Can anyone clear this up? Wrs1864 (talk) 16:00, 27 February 2008 (UTC)Reply[reply]

The asterisk doesn't make sense. The number 600 however can be explained as follows. Because one uses I=J there are only 25 distinct letters. Because one replaces one of the letters with an X when the same letter appears twice in a digraph, it is not possible that a double letter occurs in the ciphertext (at least if one also assumes that XX does not occur in the plaintext). This implies that only 25*24 = 600 digraphs in the ciphertext are possible. (talk) 20:50, 27 February 2008 (UTC)Reply[reply]

Too difficult to understand[edit]
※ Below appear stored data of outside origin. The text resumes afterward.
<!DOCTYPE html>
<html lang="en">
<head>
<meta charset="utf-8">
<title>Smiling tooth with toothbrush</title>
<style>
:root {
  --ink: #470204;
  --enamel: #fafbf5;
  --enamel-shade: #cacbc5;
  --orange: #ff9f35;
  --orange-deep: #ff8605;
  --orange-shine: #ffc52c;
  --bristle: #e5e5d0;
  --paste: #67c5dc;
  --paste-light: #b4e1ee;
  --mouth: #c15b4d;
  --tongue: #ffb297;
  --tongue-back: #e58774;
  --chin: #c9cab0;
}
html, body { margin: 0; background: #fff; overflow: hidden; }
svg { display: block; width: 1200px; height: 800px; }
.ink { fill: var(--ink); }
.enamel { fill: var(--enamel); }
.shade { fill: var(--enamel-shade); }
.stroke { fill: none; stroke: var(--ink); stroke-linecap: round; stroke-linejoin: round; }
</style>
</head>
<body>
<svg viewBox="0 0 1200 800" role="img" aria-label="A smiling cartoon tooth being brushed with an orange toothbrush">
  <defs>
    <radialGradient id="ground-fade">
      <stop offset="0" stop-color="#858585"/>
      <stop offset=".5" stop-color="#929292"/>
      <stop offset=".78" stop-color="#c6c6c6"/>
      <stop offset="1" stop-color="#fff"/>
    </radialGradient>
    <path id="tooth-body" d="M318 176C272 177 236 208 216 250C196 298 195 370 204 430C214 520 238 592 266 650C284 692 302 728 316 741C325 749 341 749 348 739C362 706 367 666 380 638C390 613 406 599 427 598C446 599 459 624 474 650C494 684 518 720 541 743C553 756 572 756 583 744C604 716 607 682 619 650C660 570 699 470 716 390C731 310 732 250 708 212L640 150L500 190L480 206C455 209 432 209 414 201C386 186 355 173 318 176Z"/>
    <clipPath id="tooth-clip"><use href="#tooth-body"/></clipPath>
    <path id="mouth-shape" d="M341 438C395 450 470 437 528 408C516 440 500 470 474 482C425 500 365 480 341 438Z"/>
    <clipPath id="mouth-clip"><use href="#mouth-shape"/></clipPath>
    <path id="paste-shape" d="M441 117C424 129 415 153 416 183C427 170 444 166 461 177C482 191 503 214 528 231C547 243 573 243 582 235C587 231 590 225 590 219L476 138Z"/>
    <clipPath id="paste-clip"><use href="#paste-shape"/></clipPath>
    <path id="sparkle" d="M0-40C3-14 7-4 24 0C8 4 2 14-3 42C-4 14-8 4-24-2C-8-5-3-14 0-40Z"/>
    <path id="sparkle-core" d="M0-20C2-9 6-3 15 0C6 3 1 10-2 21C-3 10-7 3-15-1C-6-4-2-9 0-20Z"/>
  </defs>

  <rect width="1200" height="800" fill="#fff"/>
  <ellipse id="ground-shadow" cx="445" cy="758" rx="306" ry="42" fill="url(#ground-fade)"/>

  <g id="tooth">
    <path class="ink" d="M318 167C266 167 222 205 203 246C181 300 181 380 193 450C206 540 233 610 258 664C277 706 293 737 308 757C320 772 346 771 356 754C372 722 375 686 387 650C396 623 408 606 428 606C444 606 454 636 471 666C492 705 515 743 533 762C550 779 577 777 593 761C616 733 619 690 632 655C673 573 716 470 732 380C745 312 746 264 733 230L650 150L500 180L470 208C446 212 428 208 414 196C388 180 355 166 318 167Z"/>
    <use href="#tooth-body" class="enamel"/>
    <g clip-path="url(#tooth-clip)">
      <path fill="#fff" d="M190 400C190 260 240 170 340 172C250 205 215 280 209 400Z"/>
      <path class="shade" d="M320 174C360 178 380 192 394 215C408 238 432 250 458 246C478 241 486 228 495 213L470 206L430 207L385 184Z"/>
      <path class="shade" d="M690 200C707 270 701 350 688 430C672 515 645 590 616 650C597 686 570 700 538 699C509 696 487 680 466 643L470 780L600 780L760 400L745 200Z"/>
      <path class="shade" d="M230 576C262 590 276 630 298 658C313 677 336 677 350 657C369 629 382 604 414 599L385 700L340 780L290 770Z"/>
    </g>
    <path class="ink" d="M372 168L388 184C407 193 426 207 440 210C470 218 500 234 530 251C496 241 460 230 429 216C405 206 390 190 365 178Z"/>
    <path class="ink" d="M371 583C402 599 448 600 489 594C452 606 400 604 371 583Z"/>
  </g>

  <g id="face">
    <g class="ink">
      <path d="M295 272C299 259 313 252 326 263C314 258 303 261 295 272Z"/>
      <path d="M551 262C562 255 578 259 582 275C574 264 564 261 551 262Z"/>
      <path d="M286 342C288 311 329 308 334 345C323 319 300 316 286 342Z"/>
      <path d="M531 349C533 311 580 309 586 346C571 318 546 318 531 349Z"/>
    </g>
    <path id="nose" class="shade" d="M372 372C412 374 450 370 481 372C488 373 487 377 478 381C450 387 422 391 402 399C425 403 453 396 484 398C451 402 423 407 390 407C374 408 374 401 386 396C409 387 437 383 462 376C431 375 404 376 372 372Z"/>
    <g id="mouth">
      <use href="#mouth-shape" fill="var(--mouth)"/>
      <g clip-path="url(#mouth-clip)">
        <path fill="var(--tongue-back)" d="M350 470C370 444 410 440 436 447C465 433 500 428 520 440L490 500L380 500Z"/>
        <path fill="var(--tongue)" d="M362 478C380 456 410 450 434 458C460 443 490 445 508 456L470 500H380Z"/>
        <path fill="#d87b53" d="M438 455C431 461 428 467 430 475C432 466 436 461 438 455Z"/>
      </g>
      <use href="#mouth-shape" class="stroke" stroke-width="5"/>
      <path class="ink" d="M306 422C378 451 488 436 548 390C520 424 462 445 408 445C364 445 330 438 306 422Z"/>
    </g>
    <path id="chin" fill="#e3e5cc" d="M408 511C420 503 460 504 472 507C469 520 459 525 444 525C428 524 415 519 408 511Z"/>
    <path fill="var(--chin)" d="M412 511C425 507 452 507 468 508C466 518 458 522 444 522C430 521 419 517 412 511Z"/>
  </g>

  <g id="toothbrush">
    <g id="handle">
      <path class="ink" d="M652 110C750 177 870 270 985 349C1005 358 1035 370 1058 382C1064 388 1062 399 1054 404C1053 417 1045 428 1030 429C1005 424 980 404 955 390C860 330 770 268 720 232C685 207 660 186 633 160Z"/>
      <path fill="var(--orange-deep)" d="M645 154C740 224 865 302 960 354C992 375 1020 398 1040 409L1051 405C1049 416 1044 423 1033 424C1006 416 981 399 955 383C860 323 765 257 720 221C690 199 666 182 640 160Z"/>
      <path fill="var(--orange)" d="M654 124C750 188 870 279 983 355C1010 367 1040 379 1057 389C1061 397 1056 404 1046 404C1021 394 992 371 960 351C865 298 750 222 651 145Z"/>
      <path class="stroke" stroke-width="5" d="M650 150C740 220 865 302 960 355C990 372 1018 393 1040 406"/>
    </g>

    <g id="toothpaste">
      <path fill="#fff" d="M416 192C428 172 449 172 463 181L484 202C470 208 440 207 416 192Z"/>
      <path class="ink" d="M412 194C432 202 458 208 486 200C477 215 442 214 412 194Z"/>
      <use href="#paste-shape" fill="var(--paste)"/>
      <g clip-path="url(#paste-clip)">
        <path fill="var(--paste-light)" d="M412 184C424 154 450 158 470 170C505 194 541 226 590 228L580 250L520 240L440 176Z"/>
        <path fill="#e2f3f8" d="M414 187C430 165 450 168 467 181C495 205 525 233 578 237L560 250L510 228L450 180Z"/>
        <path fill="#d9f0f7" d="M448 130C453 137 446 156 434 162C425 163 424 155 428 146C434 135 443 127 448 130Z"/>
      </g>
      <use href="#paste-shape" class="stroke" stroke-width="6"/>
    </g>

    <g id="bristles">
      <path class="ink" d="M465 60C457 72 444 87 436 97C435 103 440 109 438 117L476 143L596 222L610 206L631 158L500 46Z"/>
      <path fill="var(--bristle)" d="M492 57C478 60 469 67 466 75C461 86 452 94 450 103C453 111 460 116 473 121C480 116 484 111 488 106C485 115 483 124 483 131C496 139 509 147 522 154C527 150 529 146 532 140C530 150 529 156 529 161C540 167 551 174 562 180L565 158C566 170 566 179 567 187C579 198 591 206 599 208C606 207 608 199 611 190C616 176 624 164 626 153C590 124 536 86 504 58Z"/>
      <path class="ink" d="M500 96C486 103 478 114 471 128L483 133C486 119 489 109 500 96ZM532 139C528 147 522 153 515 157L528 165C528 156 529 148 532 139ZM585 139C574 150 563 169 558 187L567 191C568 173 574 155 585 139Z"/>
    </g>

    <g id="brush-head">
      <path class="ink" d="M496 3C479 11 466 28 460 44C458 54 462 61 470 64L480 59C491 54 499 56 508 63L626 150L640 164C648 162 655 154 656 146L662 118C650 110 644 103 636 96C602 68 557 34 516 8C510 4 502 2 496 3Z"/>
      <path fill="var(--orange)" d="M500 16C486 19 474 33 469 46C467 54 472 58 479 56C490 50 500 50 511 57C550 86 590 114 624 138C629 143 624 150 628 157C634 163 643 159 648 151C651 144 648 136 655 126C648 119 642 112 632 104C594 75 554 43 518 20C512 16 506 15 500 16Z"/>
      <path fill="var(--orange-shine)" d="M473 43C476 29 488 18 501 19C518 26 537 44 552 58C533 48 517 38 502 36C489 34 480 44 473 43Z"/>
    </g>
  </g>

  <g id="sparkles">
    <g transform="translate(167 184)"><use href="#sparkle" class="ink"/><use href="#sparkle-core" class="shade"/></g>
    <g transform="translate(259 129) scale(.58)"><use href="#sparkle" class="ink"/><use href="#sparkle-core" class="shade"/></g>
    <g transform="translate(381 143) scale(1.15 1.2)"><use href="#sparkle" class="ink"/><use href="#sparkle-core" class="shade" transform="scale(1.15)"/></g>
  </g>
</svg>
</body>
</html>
The article loses me at the point "To encrypt a message, one would break the message into digraphs (groups of 2 letters) such that, for example, "HelloWorld" becomes "HE LL OW OR LD", and map them out on the key table. The two letters of the digraph look like the corners of a rectangle in the key table. Note the relative position of the corners of this rectangle. Then apply the following 4 rules, in order, to each pair of letters in the plaintext." What does "map them out on the key table" mean? Wikipedia articles should be accessible to a general reader and not be a communication from those in the know to others in the know. APW (talk) 13:06, 24 May 2009 (UTC)Reply[reply]
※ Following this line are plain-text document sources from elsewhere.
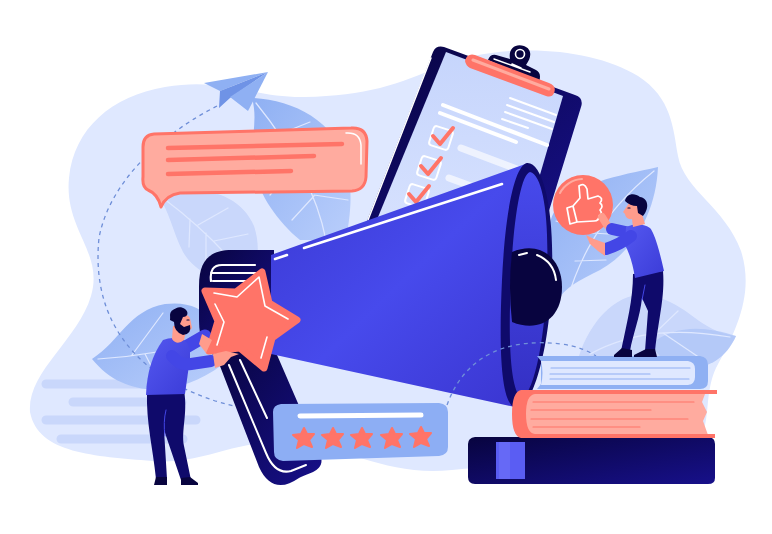
<!DOCTYPE html>
<html lang="en">
<head>
<meta charset="utf-8">
<title>Customer feedback illustration</title>
<style>
:root {
  --white: #ffffff;
  --mist: #dfe8ff;
  --pale: #c9d7fb;
  --sky: #a9c2f8;
  --sky-deep: #8fb0f3;
  --blue: #4346e6;
  --navy: #0f0a6b;
  --ink: #08043f;
  --coral: #ff7468;
  --coral-light: #ffab9f;
  --skin: #ff9c8c;
}
html, body { margin: 0; height: 100%; overflow: hidden; background: var(--white); }
svg { display: block; width: 772px; height: 534px; }
.line { fill: none; stroke-linecap: round; stroke-linejoin: round; }
.white-line { stroke: var(--white); }
.coral-line { stroke: var(--coral); }
.vein { stroke: #dfe8ff; stroke-width: 1.2; }
.dash { stroke: #6f8fd8; stroke-width: 1.3; stroke-dasharray: 4 4; stroke-linecap: butt; }
</style>
</head>
<body>
<svg viewBox="0 0 772 534" role="img" aria-label="Two people with a large megaphone, a checklist, books and a star rating">
  <defs>
    <linearGradient id="cone-fill" x1="0" y1="0" x2="1" y2="1">
      <stop offset="0" stop-color="#3a38d2"/>
      <stop offset=".5" stop-color="#474aec"/>
      <stop offset="1" stop-color="#3a35d0"/>
    </linearGradient>
    <linearGradient id="bell-fill" x1="0" y1="0" x2="0" y2="1">
      <stop offset="0" stop-color="#474aec"/>
      <stop offset="1" stop-color="#3430c4"/>
    </linearGradient>
    <linearGradient id="navy-fill" x1="0" y1="0" x2="1" y2="1">
      <stop offset="0" stop-color="#08043f"/>
      <stop offset="1" stop-color="#17108a"/>
    </linearGradient>
    <linearGradient id="leaf-fill" x1="0" y1="0" x2="1" y2="1">
      <stop offset="0" stop-color="#8fb0f3"/>
      <stop offset="1" stop-color="#b9cefb"/>
    </linearGradient>
    <linearGradient id="paper-fill" x1="0" y1="0" x2="0" y2="1">
      <stop offset="0" stop-color="#c6d5fc"/>
      <stop offset="1" stop-color="#d6e1fe"/>
    </linearGradient>
    <linearGradient id="sweater-fill" x1="0" y1="0" x2="1" y2="1">
      <stop offset="0" stop-color="#5458f0"/>
      <stop offset="1" stop-color="#3b3cd8"/>
    </linearGradient>
    <path id="rating-star" d="M0-10 3-4 10-4 5 2 8 9 0 6-7 10-5 2-11-3-3-4Z" fill="#ff7468" stroke="#ff7468" stroke-width="2" stroke-linejoin="round"/>
    <g id="check-item">
      <rect x="-10" y="-10" width="20" height="20" rx="3" transform="rotate(18)" class="line white-line" stroke-width="2"/>
      <path d="M-8-2-1 6 12-10" class="line coral-line" stroke-width="4"/>
    </g>
  </defs>

  <g id="backdrop">
    <path fill="var(--mist)" d="M69 178C74 128 112 96 165 87C225 77 252 98 305 97C365 96 400 84 440 66C500 42 590 46 638 76C672 98 673 128 678 156C684 190 725 207 741 251C754 292 738 328 716 368C700 402 718 440 680 456C620 478 520 462 452 470C390 477 350 448 290 442C230 440 205 465 152 461C95 456 38 454 30 412C27 372 78 340 91 296C104 252 64 230 69 178Z"/>
    <path class="line" stroke="var(--pale)" stroke-width="9" d="M46 384H150M73 402H182M46 420H196M61 439H183"/>
  </g>

  <g id="leaves">
    <path fill="var(--pale)" d="M157 194C200 183 240 193 254 226C262 250 256 272 248 280C222 284 196 274 183 252C172 230 170 212 157 194Z"/>
    <path class="line vein" d="M163 198C195 222 225 250 250 283M190 219 189 247M206 233 206 265M198 225 228 208M214 241 248 234"/>
    <path fill="url(#leaf-fill)" d="M252 98C292 100 336 120 347 165C354 196 349 221 346 240H300C276 220 255 190 253 160C251 135 258 120 252 98Z"/>
    <path class="line vein" d="M256 103C290 145 316 190 326 240M279 134 258 163M297 162 270 195M280 134 310 122M298 163 343 160M314 195 348 200M314 196 292 220"/>
    <path fill="url(#leaf-fill)" d="M92 359C121 340 128 311 165 304C205 299 225 325 222 365C180 396 126 401 92 359Z"/>
    <path class="line vein" d="M98 359C142 356 181 349 220 338M132 355 163 313M145 354 160 383"/>
    <path fill="url(#leaf-fill)" d="M658 167C656 214 632 256 592 274C572 284 560 292 556 306C548 280 540 240 554 212C574 182 619 176 658 167Z"/>
    <path class="line vein" d="M654 171C608 208 566 262 557 356M612 209 575 196M590 233 556 221M591 233 627 235M575 261 606 260"/>
    <path fill="var(--pale)" d="M579 356C591 319 619 290 650 295C690 304 698 331 736 336C724 362 704 372 670 367Z"/>
    <path fill="var(--sky)" opacity=".65" d="M650 345C674 324 706 326 736 336C724 362 704 372 670 367Z"/>
    <path class="line vein" d="M590 354C636 329 684 329 730 337M622 341 639 306M655 333 678 311M663 333 700 358"/>
  </g>

  <g id="paper-plane">
    <path class="line dash" d="M217 106C160 135 109 183 99 238C92 307 123 354 171 382C211 403 244 411 278 410"/>
    <path fill="var(--sky-deep)" d="M268 72 204 83 220 91Z"/>
    <path fill="#6f93e6" d="M268 72 220 91 219 108 230 98Z"/>
    <path fill="var(--sky-deep)" d="M268 72 230 97 248 111Z"/>
  </g>

  <g id="clipboard">
    <path fill="url(#navy-fill)" d="M433 52Q436 45 444 47L575 95Q584 98 581 107L540 240 365 226Z"/>
    <path fill="url(#paper-fill)" d="M446 52 563 96 525 226 376 222Z"/>
    <path class="line white-line" stroke-width="1.5" d="M431 58 368 220"/>
    <path fill="var(--ink)" d="M488 60Q490 54 496 55L510 59C508 48 516 43 524 46C532 49 532 57 526 65L536 70Q542 73 539 82Z"/>
    <circle cx="520" cy="54" r="4.5" class="line white-line" stroke-width="1.6"/>
    <path class="line white-line" stroke-width="1.5" d="M494 59 530 72M512 64 521 68"/>
    <path fill="var(--coral)" d="M465 61Q467 53 475 55L549 83Q557 86 554 93Q552 98 546 96L470 68Q466 66 465 61Z"/>
    <path class="line" stroke="var(--coral-light)" stroke-width="3" d="M473 60 549 89"/>
    <path class="line white-line" stroke-width="2" d="M510 98 556 115M507 105 554 122M505 112 552 129M502 119 528 128"/>
    <path class="line white-line" stroke-width="4" stroke-linecap="butt" d="M443 105 547 145M440 113 516 142"/>
    <path class="line white-line" stroke-width="7" stroke-linecap="butt" opacity=".65" d="M461 148 530 174M449 178 490 193"/>
    <use href="#check-item" x="441" y="138"/>
    <use href="#check-item" x="429" y="168"/>
    <use href="#check-item" x="417" y="196"/>
  </g>

  <g id="megaphone">
    <path fill="url(#navy-fill)" d="M199 286C199 260 210 250 232 250H274V356H216Q199 350 199 320Z"/>
    <path fill="url(#navy-fill)" d="M213 348H274L320 454C327 471 308 473 299 478C282 490 268 487 259 467Z"/>
    <path class="line white-line" stroke-width="2" d="M229 365 266 453Q275 475 291 471L306 465M240 360 267 418"/>
    <path class="line white-line" stroke-width="2.2" d="M211 281Q209 265 222 265H255M211 273H256M213 281H250"/>
    <path fill="url(#cone-fill)" d="M271 255 528 163 515 407 271 354Z"/>
    <path class="line white-line" stroke-width="2.5" d="M304 248 502 184M275 259 287 255"/>
    <path fill="var(--navy)" d="M527 163C543 162 554 210 552 270C551 345 533 410 516 408C500 405 499 344 502 280C505 215 514 166 527 163Z"/>
    <path fill="url(#bell-fill)" d="M530 172C543 175 549 217 547 270C546 335 535 390 522 399C510 391 508 339 511 280C513 220 521 174 530 172Z"/>
    <path fill="var(--ink)" d="M512 252C540 240 562 258 562 287C562 319 539 333 512 322Q508 287 512 252Z"/>
    <path class="line white-line" stroke-width="2" d="M537 255Q554 262 556 280M519 255 527 253"/>
  </g>

  <path id="trail" class="line dash" d="M447 405C466 352 512 338 561 344C578 346 588 351 596 356"/>

  <g id="speech-bubble">
    <path fill="var(--coral-light)" stroke="var(--coral)" stroke-width="3" stroke-linejoin="round" d="M154 134 351 128Q366 127 367 141L366 177Q365 190 352 191L180 193Q166 195 161 207Q158 194 148 190Q142 187 143 177L143 147Q143 135 154 134Z"/>
    <path class="line coral-line" stroke-width="4.5" d="M168 148 342 144M168 160 314 156M168 174 291 171"/>
    <path class="line white-line" stroke-width="1.5" d="M346 133Q360 132 361 145V164"/>
  </g>

  <g id="rating-card">
    <path fill="#8daef4" d="M281 404 439 403Q448 404 448 412V447Q448 455 439 456L283 461Q274 460 274 452L273 412Q273 405 281 404Z"/>
    <path class="line white-line" stroke-width="5" d="M300 416 421 415"/>
    <use href="#rating-star" x="304" y="438"/>
    <use href="#rating-star" x="333" y="438"/>
    <use href="#rating-star" x="362" y="438"/>
    <use href="#rating-star" x="392" y="438"/>
    <use href="#rating-star" x="421" y="437"/>
  </g>

  <g id="books">
    <path fill="url(#navy-fill)" d="M475 437H709Q715 438 715 444V478Q715 484 708 484H475Q468 484 468 477V444Q468 438 475 437Z"/>
    <rect x="496" y="442" width="29" height="37" fill="#5a5df3"/>
    <rect x="499" y="442" width="11" height="37" fill="#7377fa" opacity=".5"/>
    <path fill="var(--coral-light)" d="M523 394H705L702 402 707 412 703 421 708 435H523Z"/>
    <path fill="var(--coral)" d="M521 390H717V394H535Q526 395 526 414Q526 433 535 434H715V438H521Q512 436 512 414Q512 392 521 390Z"/>
    <path class="line coral-line" stroke-width="1.2" d="M533 402H694M531 410H651M531 419H688M533 427H640"/>
    <path fill="var(--sky-deep)" d="M537 356H700Q708 357 708 365V381Q708 389 700 389H537L541 384V361Z"/>
    <path fill="var(--mist)" d="M541 361H688Q695 362 695 369V377Q695 384 688 385H541Q544 373 541 361Z"/>
    <path class="line" stroke="var(--sky-deep)" stroke-width="1.2" d="M551 368H690M550 374H650M550 379H689"/>
  </g>

  <g id="man-with-star">
    <path fill="var(--navy)" d="M147 391 184 390C188 414 181 430 184 446L191 480H181L164 430 167 479H156C153 448 146 423 147 391Z"/>
    <path fill="var(--ink)" d="M156 477 167 477V485H154ZM181 478 190 477 198 483V485H181Z"/>
    <path class="line" stroke="var(--blue)" stroke-width="1" d="M166 410Q163 422 165 436"/>
    <path class="line" stroke="var(--blue)" stroke-width="13" d="M186 347 205 336"/>
    <path fill="url(#sweater-fill)" d="M163 340Q173 336 184 340Q191 345 190 358L185 394 146 395Q147 362 163 340Z"/>
    <path fill="var(--skin)" d="M173 326H187L184 340Q177 346 172 339Z"/>
    <path fill="var(--skin)" d="M175 316Q185 311 190 318L192 328 186 334 176 332Z"/>
    <path fill="var(--ink)" d="M170 320C170 310 178 304 185 309C189 312 188 317 183 317L180 324 184 327 190 325Q192 334 183 335Q174 332 174 322Z"/>
    <circle cx="176" cy="315" r="6" fill="var(--ink)"/>
    <path class="line" stroke="var(--ink)" stroke-width="1.2" d="M187 320H189"/>
  </g>

  <path id="large-star" fill="var(--coral)" stroke="var(--coral)" stroke-width="7" stroke-linejoin="round" d="M262 272 269 303 297 320 272 338 264 368 240 348 209 351 218 321 205 291 236 292Z"/>
  <path id="star-shine" class="line white-line" stroke-width="1.6" d="M214 293 237 297 259 277 265 306 288 319M217 345 224 322 215 304M267 337 261 358"/>

  <g id="star-arm">
    <path class="line" stroke="var(--blue)" stroke-width="12" d="M172 356Q180 366 191 364L211 361"/>
    <path fill="var(--skin)" d="M213 354 226 351 239 354 231 357 224 365 215 368ZM202 334 212 340 206 353 199 344Z"/>
  </g>

  <g id="like-badge">
    <circle cx="583" cy="205" r="30" fill="var(--coral)"/>
    <path class="line" stroke="var(--coral-light)" stroke-width="2" d="M560 193A26 26 0 0 1 582 179"/>
    <path class="line white-line" stroke-width="1.7" d="M567 208 573 206 577 222 570 224ZM573 206 580 198 579 186Q584 182 587 189L588 199 598 196Q604 198 600 203Q604 206 600 210Q603 214 599 216Q599 221 594 221L577 222"/>
  </g>

  <g id="man-with-like">
    <path class="line" stroke="var(--skin)" stroke-width="8" d="M607 225 602 217"/>
    <path class="line" stroke="var(--blue)" stroke-width="12" d="M630 233 612 229"/>
    <path fill="var(--navy)" d="M633 274 663 271C665 297 659 316 655 351H645L648 311 642 298C640 317 633 334 630 351H621C627 322 633 300 633 274Z"/>
    <path fill="var(--ink)" d="M622 348 632 350V357H614V355ZM646 349H655L657 357H634V355Z"/>
    <path class="line" stroke="var(--blue)" stroke-width="1" d="M645 285 642 300"/>
    <path fill="url(#sweater-fill)" d="M626 227Q639 221 650 228Q656 235 664 271L635 278Q632 258 625 245Z"/>
    <path class="line" stroke="var(--blue)" stroke-width="12" d="M631 236Q621 244 606 249"/>
    <path fill="var(--skin)" d="M605 243 594 239 586 235 590 244 598 251 605 256Z"/>
    <path fill="var(--skin)" d="M629 203Q638 198 643 206L642 214 645 224 633 227 632 219Q626 220 625 214L623 212Z"/>
    <path fill="var(--ink)" d="M625 201C626 194 634 192 640 197C648 198 650 208 643 216L638 213 637 206Q630 206 625 201Z"/>
    <path class="line" stroke="var(--ink)" stroke-width="1.2" d="M628 208H630"/>
  </g>
</svg>
</body>
</html>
Moved from article[edit]

I removed the following suggestion from from the Example section:

("// just i think j letter should has been used somewhere , maybe together with another letter, usually it goes together with i, who knows please try to correct it" with regards mike18 unipi //")..

Grafen (talk) 08:36, 30 October 2009 (UTC)Reply[reply]


"It became known as the Playfair cipher after Lord Playfair, who heavily promoted its use, despite its invention by Wheatstone." Did Playfair have some kind of grudge against Wheatstone? (talk) 13:56, 24 May 2016 (UTC)Reply[reply]

Possibly? Can't find any source of a ≈Grudge≈ SaimonsSaimons (talk) 21:42, 14 May 2017 (UTC)Reply[reply]

You're misinterpreting the sentence. It doesn't mean that "Playfair promoted its use despite its invention by Wheatstone" but that "Playfair's promotion of the cipher led to its being known by his name rather than that of its creator, Wheatstone". --Khajidha (talk) 00:14, 11 June 2017 (UTC)Reply[reply]

I re-worded this part to "Wheatstone invented the cipher for secrecy in telegraphy, but it carries the name of his friend Lord Playfair, first Baron Playfair of St. Andrews, who promoted its use" Romerojp (talk) 16:58, 9 January 2018 (UTC)Reply[reply]

Not called the Wheatstone cipher[edit]

Wadsworth invented a cipher that became known as the Wheatstone cipher. Source: Secret History: The Story of Cryptology by Craig P. Bauer, Pg 168 I added the "not to be confused with" and got rid of the line that said that the Playfair cipher was known as the Wheatstone cipher.

Romerojp (talk) 16:48, 9 January 2018 (UTC)Reply[reply]